ASSIGNED TASK: Going through the entries below, copy out each line that contains "hidden".

[Dataset entries]
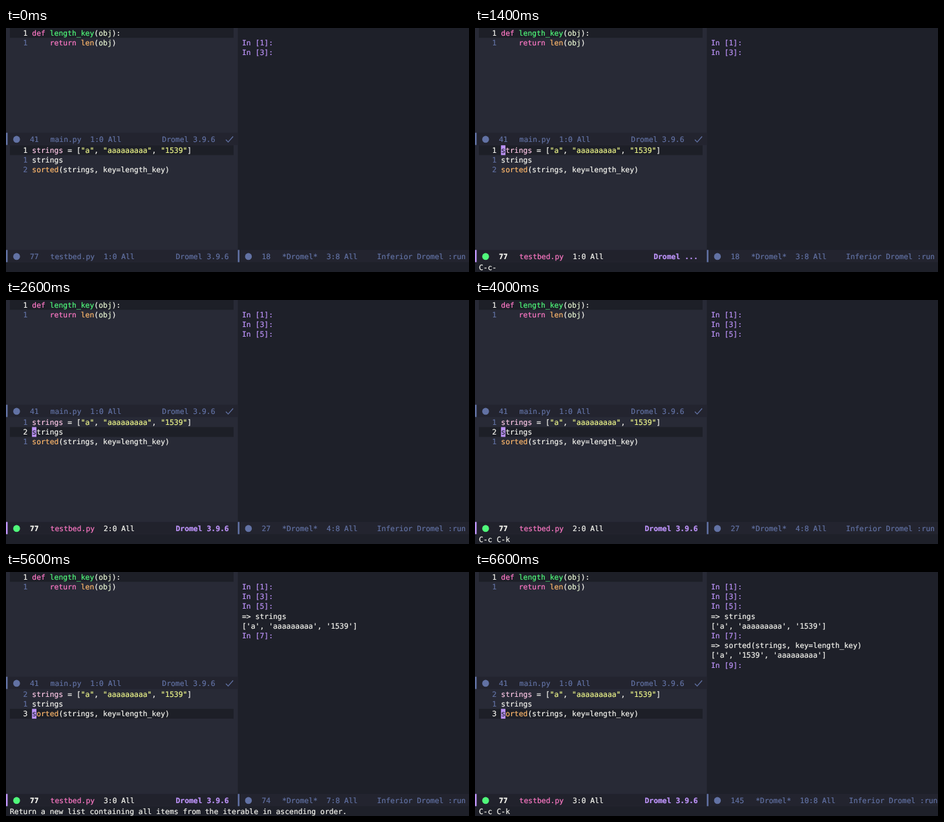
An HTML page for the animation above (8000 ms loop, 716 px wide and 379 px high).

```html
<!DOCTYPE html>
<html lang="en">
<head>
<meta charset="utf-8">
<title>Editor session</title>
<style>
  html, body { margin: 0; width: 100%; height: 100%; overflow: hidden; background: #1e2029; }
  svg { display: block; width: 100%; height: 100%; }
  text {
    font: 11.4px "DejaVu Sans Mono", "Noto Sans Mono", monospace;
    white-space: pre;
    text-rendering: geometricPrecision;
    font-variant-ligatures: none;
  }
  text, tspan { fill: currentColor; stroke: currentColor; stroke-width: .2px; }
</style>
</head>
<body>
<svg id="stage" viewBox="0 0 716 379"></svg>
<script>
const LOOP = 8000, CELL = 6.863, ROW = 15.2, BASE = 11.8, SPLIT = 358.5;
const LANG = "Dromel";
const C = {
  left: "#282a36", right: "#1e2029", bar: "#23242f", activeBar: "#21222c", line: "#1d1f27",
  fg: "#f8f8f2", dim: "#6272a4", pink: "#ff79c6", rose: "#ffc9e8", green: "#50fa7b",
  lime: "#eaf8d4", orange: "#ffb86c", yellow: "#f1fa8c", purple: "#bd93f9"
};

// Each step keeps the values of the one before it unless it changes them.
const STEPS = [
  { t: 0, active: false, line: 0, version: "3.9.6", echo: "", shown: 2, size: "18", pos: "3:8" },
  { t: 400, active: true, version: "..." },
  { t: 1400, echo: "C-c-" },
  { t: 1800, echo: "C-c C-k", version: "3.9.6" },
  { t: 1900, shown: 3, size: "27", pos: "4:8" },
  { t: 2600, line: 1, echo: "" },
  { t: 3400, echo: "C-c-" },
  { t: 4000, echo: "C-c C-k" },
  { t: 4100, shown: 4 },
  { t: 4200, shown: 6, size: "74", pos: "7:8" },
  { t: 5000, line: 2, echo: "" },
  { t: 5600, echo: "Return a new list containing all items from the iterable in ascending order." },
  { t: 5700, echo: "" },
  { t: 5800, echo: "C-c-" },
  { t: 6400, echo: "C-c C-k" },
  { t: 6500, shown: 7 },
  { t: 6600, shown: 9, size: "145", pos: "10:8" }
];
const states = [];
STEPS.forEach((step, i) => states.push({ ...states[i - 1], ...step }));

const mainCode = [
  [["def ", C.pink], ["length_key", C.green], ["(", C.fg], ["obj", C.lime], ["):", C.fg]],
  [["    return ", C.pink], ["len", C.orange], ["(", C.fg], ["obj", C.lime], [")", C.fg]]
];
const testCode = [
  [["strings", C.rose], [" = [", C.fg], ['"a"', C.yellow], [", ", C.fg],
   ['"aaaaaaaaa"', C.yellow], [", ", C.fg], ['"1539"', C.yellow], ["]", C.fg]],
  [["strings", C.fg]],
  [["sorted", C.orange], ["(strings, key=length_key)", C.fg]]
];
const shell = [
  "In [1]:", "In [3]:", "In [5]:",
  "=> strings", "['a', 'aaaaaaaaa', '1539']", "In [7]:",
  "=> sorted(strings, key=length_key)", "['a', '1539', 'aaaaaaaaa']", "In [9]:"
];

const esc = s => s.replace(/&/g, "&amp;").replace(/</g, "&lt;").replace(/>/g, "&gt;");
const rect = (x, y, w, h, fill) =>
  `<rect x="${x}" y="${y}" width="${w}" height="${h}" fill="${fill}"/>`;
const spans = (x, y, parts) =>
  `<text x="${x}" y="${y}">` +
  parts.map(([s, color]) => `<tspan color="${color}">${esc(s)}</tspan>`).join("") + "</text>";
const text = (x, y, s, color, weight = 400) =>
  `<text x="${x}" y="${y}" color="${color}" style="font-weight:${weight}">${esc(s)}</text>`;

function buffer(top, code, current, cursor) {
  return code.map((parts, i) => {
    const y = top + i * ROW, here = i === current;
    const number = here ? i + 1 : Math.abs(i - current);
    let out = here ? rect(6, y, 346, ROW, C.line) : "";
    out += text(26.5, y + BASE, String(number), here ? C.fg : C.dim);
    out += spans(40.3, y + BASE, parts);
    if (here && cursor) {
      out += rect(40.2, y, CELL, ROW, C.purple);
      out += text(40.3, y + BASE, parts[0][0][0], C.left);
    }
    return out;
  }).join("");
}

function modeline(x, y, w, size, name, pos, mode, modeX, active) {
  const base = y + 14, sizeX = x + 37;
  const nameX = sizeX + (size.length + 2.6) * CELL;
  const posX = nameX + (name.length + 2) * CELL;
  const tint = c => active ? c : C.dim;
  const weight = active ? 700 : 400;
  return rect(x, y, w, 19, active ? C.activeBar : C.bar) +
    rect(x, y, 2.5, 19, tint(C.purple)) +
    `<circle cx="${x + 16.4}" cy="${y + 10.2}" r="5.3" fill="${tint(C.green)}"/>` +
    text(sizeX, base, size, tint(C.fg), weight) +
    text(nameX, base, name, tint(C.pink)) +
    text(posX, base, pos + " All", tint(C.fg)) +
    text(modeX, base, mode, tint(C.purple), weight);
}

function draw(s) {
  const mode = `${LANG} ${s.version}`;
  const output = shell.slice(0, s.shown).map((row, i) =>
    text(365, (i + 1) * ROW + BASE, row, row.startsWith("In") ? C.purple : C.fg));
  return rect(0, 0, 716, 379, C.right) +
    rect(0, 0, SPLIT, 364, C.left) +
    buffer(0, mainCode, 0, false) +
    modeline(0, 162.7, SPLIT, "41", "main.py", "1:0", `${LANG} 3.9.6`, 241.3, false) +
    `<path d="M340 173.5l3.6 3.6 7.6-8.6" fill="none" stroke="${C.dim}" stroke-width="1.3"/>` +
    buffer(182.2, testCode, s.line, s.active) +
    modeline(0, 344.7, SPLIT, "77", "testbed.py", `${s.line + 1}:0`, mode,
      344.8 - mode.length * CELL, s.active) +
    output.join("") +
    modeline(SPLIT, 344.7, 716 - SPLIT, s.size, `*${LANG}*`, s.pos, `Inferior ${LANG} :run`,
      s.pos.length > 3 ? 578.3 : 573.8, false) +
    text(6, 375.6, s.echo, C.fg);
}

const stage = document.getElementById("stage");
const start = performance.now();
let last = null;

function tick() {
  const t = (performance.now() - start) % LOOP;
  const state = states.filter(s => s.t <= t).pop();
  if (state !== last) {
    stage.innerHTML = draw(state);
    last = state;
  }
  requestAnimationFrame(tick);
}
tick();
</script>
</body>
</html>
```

...

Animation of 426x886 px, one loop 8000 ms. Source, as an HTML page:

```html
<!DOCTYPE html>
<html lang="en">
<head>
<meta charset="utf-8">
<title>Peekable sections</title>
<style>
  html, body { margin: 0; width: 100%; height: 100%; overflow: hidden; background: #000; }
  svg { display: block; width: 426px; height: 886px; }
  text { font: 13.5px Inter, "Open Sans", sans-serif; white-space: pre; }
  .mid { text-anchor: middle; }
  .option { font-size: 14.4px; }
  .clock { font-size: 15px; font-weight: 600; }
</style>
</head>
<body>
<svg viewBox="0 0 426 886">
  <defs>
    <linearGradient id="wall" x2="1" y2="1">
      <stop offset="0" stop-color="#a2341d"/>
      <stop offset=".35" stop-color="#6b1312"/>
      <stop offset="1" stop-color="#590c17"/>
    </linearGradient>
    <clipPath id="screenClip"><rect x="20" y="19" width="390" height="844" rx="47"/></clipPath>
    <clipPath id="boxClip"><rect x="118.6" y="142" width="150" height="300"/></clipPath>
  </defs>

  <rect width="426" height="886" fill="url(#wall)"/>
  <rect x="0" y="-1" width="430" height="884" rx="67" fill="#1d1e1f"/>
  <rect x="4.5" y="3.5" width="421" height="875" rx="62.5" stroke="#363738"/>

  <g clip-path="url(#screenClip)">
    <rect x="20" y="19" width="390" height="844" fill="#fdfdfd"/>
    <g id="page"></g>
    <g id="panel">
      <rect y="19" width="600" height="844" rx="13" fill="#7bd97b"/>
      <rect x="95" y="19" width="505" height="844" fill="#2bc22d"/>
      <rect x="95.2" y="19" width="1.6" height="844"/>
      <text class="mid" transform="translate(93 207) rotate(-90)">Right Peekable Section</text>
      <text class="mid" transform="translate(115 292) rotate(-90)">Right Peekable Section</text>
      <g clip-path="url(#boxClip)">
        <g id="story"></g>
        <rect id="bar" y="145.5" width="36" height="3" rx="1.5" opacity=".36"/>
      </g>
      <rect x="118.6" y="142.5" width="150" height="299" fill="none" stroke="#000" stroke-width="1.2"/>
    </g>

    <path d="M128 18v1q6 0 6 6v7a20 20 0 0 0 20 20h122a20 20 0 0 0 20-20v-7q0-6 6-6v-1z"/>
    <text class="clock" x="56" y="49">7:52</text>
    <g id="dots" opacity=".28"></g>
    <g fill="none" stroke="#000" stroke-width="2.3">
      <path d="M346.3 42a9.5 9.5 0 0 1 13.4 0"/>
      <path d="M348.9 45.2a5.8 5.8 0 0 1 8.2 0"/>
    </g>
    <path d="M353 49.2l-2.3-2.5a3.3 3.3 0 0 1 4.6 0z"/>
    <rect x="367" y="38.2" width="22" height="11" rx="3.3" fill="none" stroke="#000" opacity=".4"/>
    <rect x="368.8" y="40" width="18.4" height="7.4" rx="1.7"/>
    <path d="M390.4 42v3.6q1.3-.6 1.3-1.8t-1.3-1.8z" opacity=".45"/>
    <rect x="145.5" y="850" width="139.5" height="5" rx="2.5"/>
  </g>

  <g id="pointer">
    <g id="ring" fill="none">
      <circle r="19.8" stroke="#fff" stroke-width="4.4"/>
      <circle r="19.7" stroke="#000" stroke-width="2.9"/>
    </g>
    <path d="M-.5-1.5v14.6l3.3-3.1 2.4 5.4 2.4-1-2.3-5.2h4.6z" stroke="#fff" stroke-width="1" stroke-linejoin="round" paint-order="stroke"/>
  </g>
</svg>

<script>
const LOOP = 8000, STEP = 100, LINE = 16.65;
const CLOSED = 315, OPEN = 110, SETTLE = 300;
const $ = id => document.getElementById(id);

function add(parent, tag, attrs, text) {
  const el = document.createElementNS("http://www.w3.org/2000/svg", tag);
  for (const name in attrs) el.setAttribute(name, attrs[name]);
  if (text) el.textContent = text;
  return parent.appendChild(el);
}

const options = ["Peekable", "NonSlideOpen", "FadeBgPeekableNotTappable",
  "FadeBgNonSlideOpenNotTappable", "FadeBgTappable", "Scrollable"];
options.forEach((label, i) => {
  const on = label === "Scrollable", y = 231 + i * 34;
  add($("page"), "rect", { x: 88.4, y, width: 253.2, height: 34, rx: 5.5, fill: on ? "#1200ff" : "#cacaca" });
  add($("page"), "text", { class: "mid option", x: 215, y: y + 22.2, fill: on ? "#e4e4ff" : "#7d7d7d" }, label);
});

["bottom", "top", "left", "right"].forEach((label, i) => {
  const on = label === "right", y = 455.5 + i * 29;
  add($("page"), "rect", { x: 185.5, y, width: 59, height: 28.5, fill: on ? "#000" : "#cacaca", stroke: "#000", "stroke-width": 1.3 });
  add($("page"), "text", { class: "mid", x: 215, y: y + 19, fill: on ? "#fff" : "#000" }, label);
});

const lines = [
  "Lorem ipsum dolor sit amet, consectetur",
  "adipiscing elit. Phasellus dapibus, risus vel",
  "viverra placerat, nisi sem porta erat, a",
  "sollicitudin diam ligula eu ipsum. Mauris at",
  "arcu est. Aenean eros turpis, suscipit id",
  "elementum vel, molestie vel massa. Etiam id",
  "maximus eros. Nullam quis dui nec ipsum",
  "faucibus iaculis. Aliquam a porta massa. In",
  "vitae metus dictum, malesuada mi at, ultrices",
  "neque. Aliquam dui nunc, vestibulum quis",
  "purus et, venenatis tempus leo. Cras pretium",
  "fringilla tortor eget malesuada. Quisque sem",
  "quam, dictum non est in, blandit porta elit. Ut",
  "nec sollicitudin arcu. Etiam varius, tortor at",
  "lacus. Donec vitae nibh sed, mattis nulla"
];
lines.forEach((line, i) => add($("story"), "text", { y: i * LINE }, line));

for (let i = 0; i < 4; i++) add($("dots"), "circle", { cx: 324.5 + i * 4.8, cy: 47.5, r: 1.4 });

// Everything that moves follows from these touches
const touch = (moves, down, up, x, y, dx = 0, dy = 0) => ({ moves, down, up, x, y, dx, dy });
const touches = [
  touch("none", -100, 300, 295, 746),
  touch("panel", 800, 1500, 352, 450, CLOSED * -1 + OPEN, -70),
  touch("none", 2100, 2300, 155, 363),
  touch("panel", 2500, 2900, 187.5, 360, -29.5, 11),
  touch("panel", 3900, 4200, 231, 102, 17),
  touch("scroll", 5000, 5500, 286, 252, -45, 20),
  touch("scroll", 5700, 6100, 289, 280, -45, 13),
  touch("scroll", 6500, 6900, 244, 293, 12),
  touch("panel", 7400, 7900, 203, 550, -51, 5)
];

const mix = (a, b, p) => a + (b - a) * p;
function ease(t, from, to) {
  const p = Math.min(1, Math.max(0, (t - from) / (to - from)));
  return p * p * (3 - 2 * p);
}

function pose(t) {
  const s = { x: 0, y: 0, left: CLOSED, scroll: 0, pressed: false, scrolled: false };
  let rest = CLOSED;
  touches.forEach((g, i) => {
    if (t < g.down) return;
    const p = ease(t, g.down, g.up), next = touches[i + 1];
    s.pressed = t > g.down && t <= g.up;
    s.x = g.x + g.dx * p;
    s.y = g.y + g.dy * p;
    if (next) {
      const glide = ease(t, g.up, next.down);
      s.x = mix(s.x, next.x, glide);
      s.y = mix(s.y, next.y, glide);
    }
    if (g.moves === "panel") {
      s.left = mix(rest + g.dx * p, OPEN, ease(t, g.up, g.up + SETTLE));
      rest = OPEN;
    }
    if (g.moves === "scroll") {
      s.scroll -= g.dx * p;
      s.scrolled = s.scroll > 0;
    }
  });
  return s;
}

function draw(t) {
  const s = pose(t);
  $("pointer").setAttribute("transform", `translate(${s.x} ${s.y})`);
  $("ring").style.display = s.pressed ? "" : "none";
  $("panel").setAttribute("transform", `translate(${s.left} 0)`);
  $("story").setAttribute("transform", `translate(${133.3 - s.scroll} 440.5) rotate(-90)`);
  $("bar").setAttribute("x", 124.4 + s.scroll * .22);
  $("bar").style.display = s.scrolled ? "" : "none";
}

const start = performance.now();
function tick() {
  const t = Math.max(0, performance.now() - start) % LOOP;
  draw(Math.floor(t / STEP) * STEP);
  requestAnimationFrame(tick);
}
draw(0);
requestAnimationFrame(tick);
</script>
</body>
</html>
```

--

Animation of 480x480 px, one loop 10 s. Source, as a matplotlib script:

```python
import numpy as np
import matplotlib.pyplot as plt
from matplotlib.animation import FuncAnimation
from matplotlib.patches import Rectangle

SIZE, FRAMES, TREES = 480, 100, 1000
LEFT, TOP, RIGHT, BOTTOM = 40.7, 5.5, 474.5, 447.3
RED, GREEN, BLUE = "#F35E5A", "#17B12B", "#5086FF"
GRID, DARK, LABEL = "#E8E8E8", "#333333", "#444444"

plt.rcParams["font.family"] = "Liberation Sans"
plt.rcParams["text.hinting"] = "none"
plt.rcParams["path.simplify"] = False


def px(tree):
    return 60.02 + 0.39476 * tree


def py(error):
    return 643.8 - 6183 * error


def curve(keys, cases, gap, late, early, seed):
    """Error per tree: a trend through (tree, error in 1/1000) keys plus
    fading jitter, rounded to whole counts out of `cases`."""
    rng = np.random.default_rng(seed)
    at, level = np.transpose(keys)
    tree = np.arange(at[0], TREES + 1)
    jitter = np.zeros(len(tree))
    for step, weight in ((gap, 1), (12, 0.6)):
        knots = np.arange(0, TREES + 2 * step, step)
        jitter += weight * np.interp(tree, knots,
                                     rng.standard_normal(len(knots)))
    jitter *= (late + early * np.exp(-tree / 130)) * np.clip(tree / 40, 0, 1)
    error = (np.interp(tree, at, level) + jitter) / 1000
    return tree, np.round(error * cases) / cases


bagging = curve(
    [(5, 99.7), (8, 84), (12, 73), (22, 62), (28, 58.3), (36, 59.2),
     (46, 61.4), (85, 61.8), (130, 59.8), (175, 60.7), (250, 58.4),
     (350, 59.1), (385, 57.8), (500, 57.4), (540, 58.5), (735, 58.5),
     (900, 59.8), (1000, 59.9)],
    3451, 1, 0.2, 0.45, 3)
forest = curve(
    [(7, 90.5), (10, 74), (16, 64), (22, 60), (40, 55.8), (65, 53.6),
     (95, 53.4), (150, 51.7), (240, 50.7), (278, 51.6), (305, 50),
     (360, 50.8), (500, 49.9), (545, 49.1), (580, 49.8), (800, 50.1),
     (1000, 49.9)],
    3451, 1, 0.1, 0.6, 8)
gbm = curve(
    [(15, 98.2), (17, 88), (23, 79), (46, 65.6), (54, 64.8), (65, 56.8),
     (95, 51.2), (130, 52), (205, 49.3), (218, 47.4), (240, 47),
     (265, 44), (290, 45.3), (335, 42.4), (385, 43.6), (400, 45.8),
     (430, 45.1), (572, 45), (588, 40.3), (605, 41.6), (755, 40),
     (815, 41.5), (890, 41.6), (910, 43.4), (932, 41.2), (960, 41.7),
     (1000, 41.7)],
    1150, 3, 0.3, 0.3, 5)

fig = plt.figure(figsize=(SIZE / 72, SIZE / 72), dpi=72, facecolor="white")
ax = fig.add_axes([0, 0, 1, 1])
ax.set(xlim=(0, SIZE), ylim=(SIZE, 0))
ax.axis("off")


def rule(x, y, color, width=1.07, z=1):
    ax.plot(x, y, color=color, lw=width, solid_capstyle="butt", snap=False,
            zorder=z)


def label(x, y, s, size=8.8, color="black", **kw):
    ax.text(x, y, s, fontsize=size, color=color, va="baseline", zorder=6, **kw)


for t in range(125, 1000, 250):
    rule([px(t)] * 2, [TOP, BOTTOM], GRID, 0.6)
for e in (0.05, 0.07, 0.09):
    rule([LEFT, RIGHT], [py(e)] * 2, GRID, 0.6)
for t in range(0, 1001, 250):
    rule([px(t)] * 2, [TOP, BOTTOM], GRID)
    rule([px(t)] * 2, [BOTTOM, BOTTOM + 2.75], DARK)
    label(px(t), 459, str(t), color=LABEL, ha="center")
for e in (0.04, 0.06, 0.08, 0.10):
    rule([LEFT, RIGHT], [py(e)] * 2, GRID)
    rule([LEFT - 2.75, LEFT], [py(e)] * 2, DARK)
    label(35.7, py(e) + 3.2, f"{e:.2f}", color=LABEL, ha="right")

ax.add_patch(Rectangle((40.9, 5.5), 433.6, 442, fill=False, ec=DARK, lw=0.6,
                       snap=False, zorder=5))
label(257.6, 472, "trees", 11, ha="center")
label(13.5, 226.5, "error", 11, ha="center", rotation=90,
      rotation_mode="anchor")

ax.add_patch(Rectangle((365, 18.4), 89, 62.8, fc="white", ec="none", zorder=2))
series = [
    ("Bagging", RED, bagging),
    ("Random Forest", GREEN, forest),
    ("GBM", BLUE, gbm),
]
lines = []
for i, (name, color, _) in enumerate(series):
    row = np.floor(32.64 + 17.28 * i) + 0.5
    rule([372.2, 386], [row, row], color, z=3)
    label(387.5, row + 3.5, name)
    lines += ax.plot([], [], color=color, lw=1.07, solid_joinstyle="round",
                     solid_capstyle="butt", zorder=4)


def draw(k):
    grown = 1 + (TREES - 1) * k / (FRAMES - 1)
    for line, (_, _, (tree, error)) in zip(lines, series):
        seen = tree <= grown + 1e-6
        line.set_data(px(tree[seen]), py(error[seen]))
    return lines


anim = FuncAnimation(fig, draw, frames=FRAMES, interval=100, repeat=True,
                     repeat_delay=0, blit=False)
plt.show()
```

WRITTEN ANSWER:
  html, body { margin: 0; width: 100%; height: 100%; overflow: hidden; background: #1e2029; }
  html, body { margin: 0; width: 100%; height: 100%; overflow: hidden; background: #000; }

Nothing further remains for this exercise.